---------- PROVIDED INFORMATION ----------

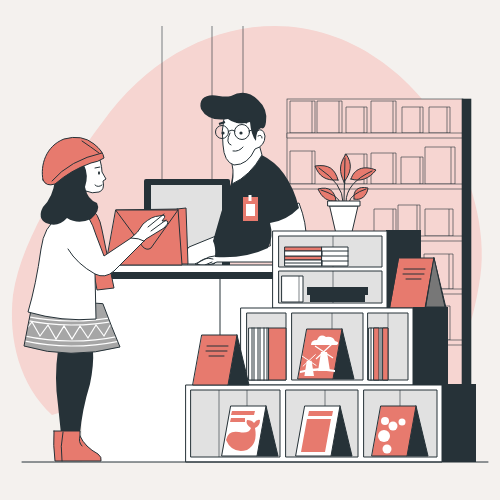
<!DOCTYPE html>
<html lang="en">
<head>
<meta charset="utf-8">
<title>Bookshop counter</title>
<style>
:root{--paper:#f4f1ee;--blush:#f6d5d1;--coral:#e77a6e;--ink:#263238;--grey:#e1e1e1;--mid:#a6a6a6;--white:#fff}
html,body{margin:0;height:100%;overflow:hidden;background:var(--paper)}
svg{display:block;width:500px;height:500px}
.blush{fill:var(--blush)}.coral{fill:var(--coral)}.ink{fill:var(--ink)}.grey{fill:var(--grey)}.white{fill:var(--white)}.mid{fill:var(--mid)}
.line{stroke:var(--ink);stroke-width:1;stroke-linejoin:round;stroke-linecap:round}
.thin{stroke:var(--ink);stroke-width:.6}
.open{fill:none}
.pale{stroke:var(--white);fill:none;stroke-width:1.2}
</style>
</head>
<body>
<svg viewBox="0 0 500 500" role="img" aria-label="A shopper buys a wrapped parcel from a bookseller at a bookshop counter">
<defs>
<g id="book-stand" class="line">
<path class="ink" d="M44 0L56 50H35Z"/>
<path d="M9 0H44L35 50H0Z"/>
</g>
<g id="title-lines" class="line open"><path d="M14 11H35M13 16H34M16 21H31"/></g>
<g id="windmill">
<path class="white" d="M-3 0H3L6 19H-6Z"/>
<path class="pale" d="M-9 -6L9 6M-8 7L8 -8"/>
</g>
<clipPath id="skirt-shape"><path d="M33 300Q28 325 24 346Q70 360 120 347Q112 328 103 304Z"/></clipPath>
</defs>

<rect class="paper" width="500" height="500" fill="#f4f1ee"/>
<path id="backdrop" class="blush" d="M52 415C20 385 8 340 13 295C22 235 70 165 110 112C155 55 215 26 275 26C350 26 415 75 450 140C475 185 488 240 479 285C474 315 466 340 458 355V400H100Z"/>
<path id="lamp-cords" class="thin open" d="M162 26V182M212 26V182M243 26V97"/>

<g id="wall-shelves" class="thin">
<rect class="blush" x="287" y="99" width="176" height="286"/>
<path class="blush" d="M290 101H315V133H290ZM317 101H342V133H317ZM346 107H367V133H346ZM371 101H396V133H371ZM402 107H423V133H402ZM429 107H450V133H429ZM290 151H315V184H290ZM371 153H396V184H371ZM401 157H423V184H401ZM425 147H455V184H425ZM345 154H367V184H345ZM374 209H396V236H374ZM398 205H420V236H398ZM425 209H453V236H425ZM424 254H453V289H424ZM426 306H450V340H426Z"/>
<path class="open" d="M312 101V133M339 101V133M364 107V133M393 101V133M420 107V133M447 107V133M312 151V184M364 154V184M393 153V184M420 157V184M451 147V184M393 209V236M417 205V236M449 209V236M449 254V289M446 306V340"/>
<path class="blush" d="M287 133H463V138H287ZM287 184H463V189H287ZM287 236H463V241H287ZM287 289H463V294H287ZM287 340H463V345H287Z"/>
<rect class="ink" x="462" y="99" width="9" height="288"/>
</g>

<g id="monitor">
<rect class="ink" x="144" y="179" width="86" height="88" rx="2"/>
<path class="grey" d="M151 185H222V265H151Z"/>
</g>

<g id="bookseller">
<path class="white line" d="M216 236L189 247Q183 252 187 264H214L226 250Z"/>
<path class="white line" d="M268 212L299 203Q307 224 306 240L274 262H217Q207 267 195 264L209 257L270 246Z"/>
<path class="ink" d="M234 167L231 183Q221 211 213 241Q216 247 215 257Q245 259 268 248Q274 237 270 223Q286 221 299 208Q294 188 284 174Q276 162 260 154Q246 158 234 167Z"/>
<path class="white line" d="M230 158Q235 169 232 184Q250 176 262 155L257 137Z"/>
<path class="white line" d="M224 118Q221 131 223 145Q224 162 234 165Q248 165 255 149Q265 146 265 136Q263 127 257 131V118Z"/>
<path class="ink" d="M201 109C198 98 207 93 219 96Q226 97 231 96Q246 88 258 100Q268 109 266 122Q265 130 261 128Q256 130 256 141Q251 135 250 122Q238 126 228 119Q208 122 201 109Z"/>
<g class="line open">
<circle cx="222" cy="132" r="6.5"/><circle cx="242" cy="132" r="7.5"/>
<path d="M229 131Q232 129 235 131M249 131L259 128M230 133Q225 143 231 145M233 151Q239 152 243 147M258 136Q262 134 262 138"/>
</g>
<path class="open" stroke="#263238" stroke-width="2" d="M219 124L225 122M236 122Q242 119 247 123"/>
<circle class="ink" cx="223" cy="133" r="1.6"/><circle class="ink" cx="241" cy="133" r="1.6"/>
<g id="name-badge"><rect class="coral" x="243" y="197" width="15" height="24"/><rect class="white" x="246" y="204" width="9" height="12"/><path stroke="#fff" stroke-width="3" d="M250 195V201"/></g>
<path class="line open" d="M197 264Q204 256 213 259M205 265L212 262"/>
</g>

<g id="counter">
<rect class="white" x="82" y="274" width="200" height="188"/>
<path class="line open" d="M220 278V340"/>
<path class="white line" d="M104 265H274V273H104Z"/>
<rect class="ink" x="104" y="272" width="172" height="7"/>
</g>

<g id="parcel" class="coral line">
<path d="M177 209L186 208L188 264H180Z"/>
<path d="M116 210L178 209L182 265H106Z"/>
<path d="M116 210H178L151 248Q147 251 143 247Z"/>
</g>

<g id="shopper">
<path class="ink" d="M58 350Q54 378 58 405L61 434H80Q82 410 90 384Q94 365 93 350Z"/>
<path class="coral line" d="M54 431H80V436Q85 447 98 454Q102 457 101 461H55Q53 445 54 431Z"/>
<path class="line open" d="M63 432Q60 446 62 461M80 436Q78 442 82 446"/>
<g clip-path="url(#skirt-shape)">
<rect class="mid" x="20" y="295" width="105" height="65"/>
<path class="pale" d="M20 315Q70 327 125 315M20 319Q70 331 125 319M20 335Q70 347 125 335M20 340Q70 352 125 340"/>
<path class="pale" d="M24 332L32 322L40 336L48 325L56 339L64 326L72 339L80 326L88 338L96 325L104 336L112 322L122 334"/>
</g>
<path class="line open" d="M33 300Q28 325 24 346Q70 360 120 347Q112 328 103 304Z"/>
<path class="coral line" d="M89 208Q99 212 102 230L114 288L97 290L88 240Z"/>
<path class="white line" d="M58 218Q44 226 41 249Q36 285 28 312Q62 322 96 319L95 274Q105 279 114 271L146 239L164 228Q173 219 162 221Q169 213 159 216Q152 216 143 224Q138 233 131 238L104 256L96 235Q90 215 80 208Z"/>
<path class="line open" d="M95 274Q77 264 68 249M131 238Q139 238 144 241M151 231L166 220M148 227L164 214"/>
<path class="white line" d="M80 165L100 160Q102 167 102 172L106 179L103 181Q105 190 99 192Q92 194 86 191L84 207Q75 208 70 202Z"/>
<path class="ink" d="M55 180Q53 197 43 207Q37 218 46 223Q58 228 67 218Q78 225 91 219Q101 210 97 203Q87 199 85 187Q89 175 84 165Z"/>
<path class="coral line" d="M43 180C40 165 46 146 64 139Q82 134 94 144Q103 151 104 158Q98 162 91 163Q71 170 55 184Q46 187 43 180Z"/>
<path class="line open" d="M52 181Q70 160 102 153M82 141Q91 147 99 153M95 185Q98 188 102 185M95 168L100 167"/>
<ellipse class="ink" cx="99" cy="173" rx="1" ry="1.8"/>
</g>

<g id="pot-plant">
<g class="coral line">
<path d="M344 182C339 172 339 164 346 154C353 164 351 173 344 182Z"/>
<path d="M338 180C325 181 319 176 315 166C329 164 335 169 338 180Z"/>
<path d="M351 179C354 169 363 165 376 170C369 179 360 182 351 179Z"/>
<path d="M336 201C328 202 322 198 318 189C329 186 335 191 336 201Z"/>
<path d="M354 199C353 190 358 186 368 188C367 196 361 201 354 199Z"/>
</g>
<path class="line open" d="M344 202L345 158M343 202Q343 184 319 168M346 202Q346 183 372 171M340 202Q337 195 321 190M349 202Q351 194 366 189"/>
<path class="white line" d="M330 206H358L352 232H336Z"/><rect class="white line" x="328" y="201" width="32" height="5"/>
</g>

<g id="display-top">
<rect class="ink" x="386" y="230" width="35" height="78"/>
<rect class="white line" x="273" y="231" width="114" height="77"/>
<path class="grey line" d="M279 236H382V267H279ZM279 271H382V303H279Z"/>
<path class="thin open" d="M333 236V267M333 271V303"/>
<g class="line"><path class="coral" d="M285 247H322V251H285ZM285 256H322V260H285Z"/><path class="white" d="M285 251H322V256H285ZM285 260H322V266H285ZM322 247H348V266H322Z"/><path class="open" d="M322 251H348M322 256H348M322 261H348M285 263H322"/></g>
<path class="white line" d="M282 276H303V302H282Z"/><path class="thin" d="M299 276V302"/>
<path class="ink" d="M307 287H368V295H365V302H310V295H307Z"/>
<use href="#book-stand" x="390" y="258" fill="#e77a6e"/>
<path class="line" fill="#777" d="M434 258L445 307H426Z"/>
<use href="#title-lines" x="390" y="258"/>
</g>

<g id="display-middle">
<rect class="ink" x="413" y="307" width="35" height="78"/>
<rect class="white line" x="241" y="308" width="172" height="77"/>
<path class="grey line" d="M247 313H286V380H247ZM292 313H363V380H292ZM368 313H408V380H368Z"/>
<path class="thin" d="M332 313V330M388 313V328"/>
<g class="line"><path class="white" d="M249 328H269V380H249Z"/><path class="coral" d="M269 328H286V380H269Z"/><path class="open" d="M252 328V380M254 328V380M258 328V380M260 328V380M264 328V380M267 328V380"/><path class="white" d="M369 328H388V380H369Z"/><path class="coral" d="M374 328H379V380H374ZM383 328H388V380H383Z"/><path class="open" d="M371 328V380M381 328V380"/></g>
<g id="windmill-book">
<use href="#book-stand" x="298" y="329" fill="#e77a6e"/>
<path class="white" d="M311 345Q311 340 317 340Q320 333 326 337Q333 336 335 341Q340 342 337 345Z"/>
<use href="#windmill" x="324" y="352"/><use href="#windmill" x="309" y="361" transform="translate(62 72) scale(.8)"/>
<path class="white" d="M300 371Q315 366 335 370V372Q315 369 300 373Z"/>
</g>
</g>

<g id="display-bottom">
<rect class="ink" x="441" y="384" width="35" height="78"/>
<rect class="white line" x="186" y="385" width="256" height="77"/>
<path class="grey line" d="M191 390H280V457H191ZM286 390H358V457H286ZM364 390H437V457H364Z"/>
<path class="thin" d="M219 390V457M247 390V406M325 390V406M400 390V406"/>
<g id="whale-book">
<use href="#book-stand" x="222" y="406" fill="#fff"/>
<path class="coral" d="M232 411H255L254 415H231ZM231 418H245V422H230Z"/>
<path class="coral" d="M226 440Q228 430 239 432Q249 434 251 428Q245 424 247 420Q252 420 254 423Q257 419 260 420Q260 426 255 428Q258 444 247 450Q232 454 226 440Z"/>
</g>
<g id="plain-book">
<use href="#book-stand" x="296" y="406" fill="#fff"/>
<path class="coral" d="M309 411H333L332 416H308ZM307 419H331L325 452H301Z"/>
</g>
<g id="dots-book">
<use href="#book-stand" x="372" y="406" fill="#e77a6e"/>
<g class="white"><circle cx="385" cy="421" r="4"/><circle cx="393" cy="426" r="4.5"/><circle cx="402" cy="422" r="3.5"/><circle cx="384" cy="436" r="6"/><circle cx="387" cy="449" r="4.5"/></g>
</g>
</g>

<g id="counter-book">
<use href="#book-stand" x="193" y="335" fill="#e77a6e"/><use href="#title-lines" x="193" y="335"/>
</g>
<path id="floor" class="line" d="M22 462H488"/>
</svg>
</body>
</html>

----------

Within the data, how many lines hold the string "href"? Answer with the number and nothing more.

8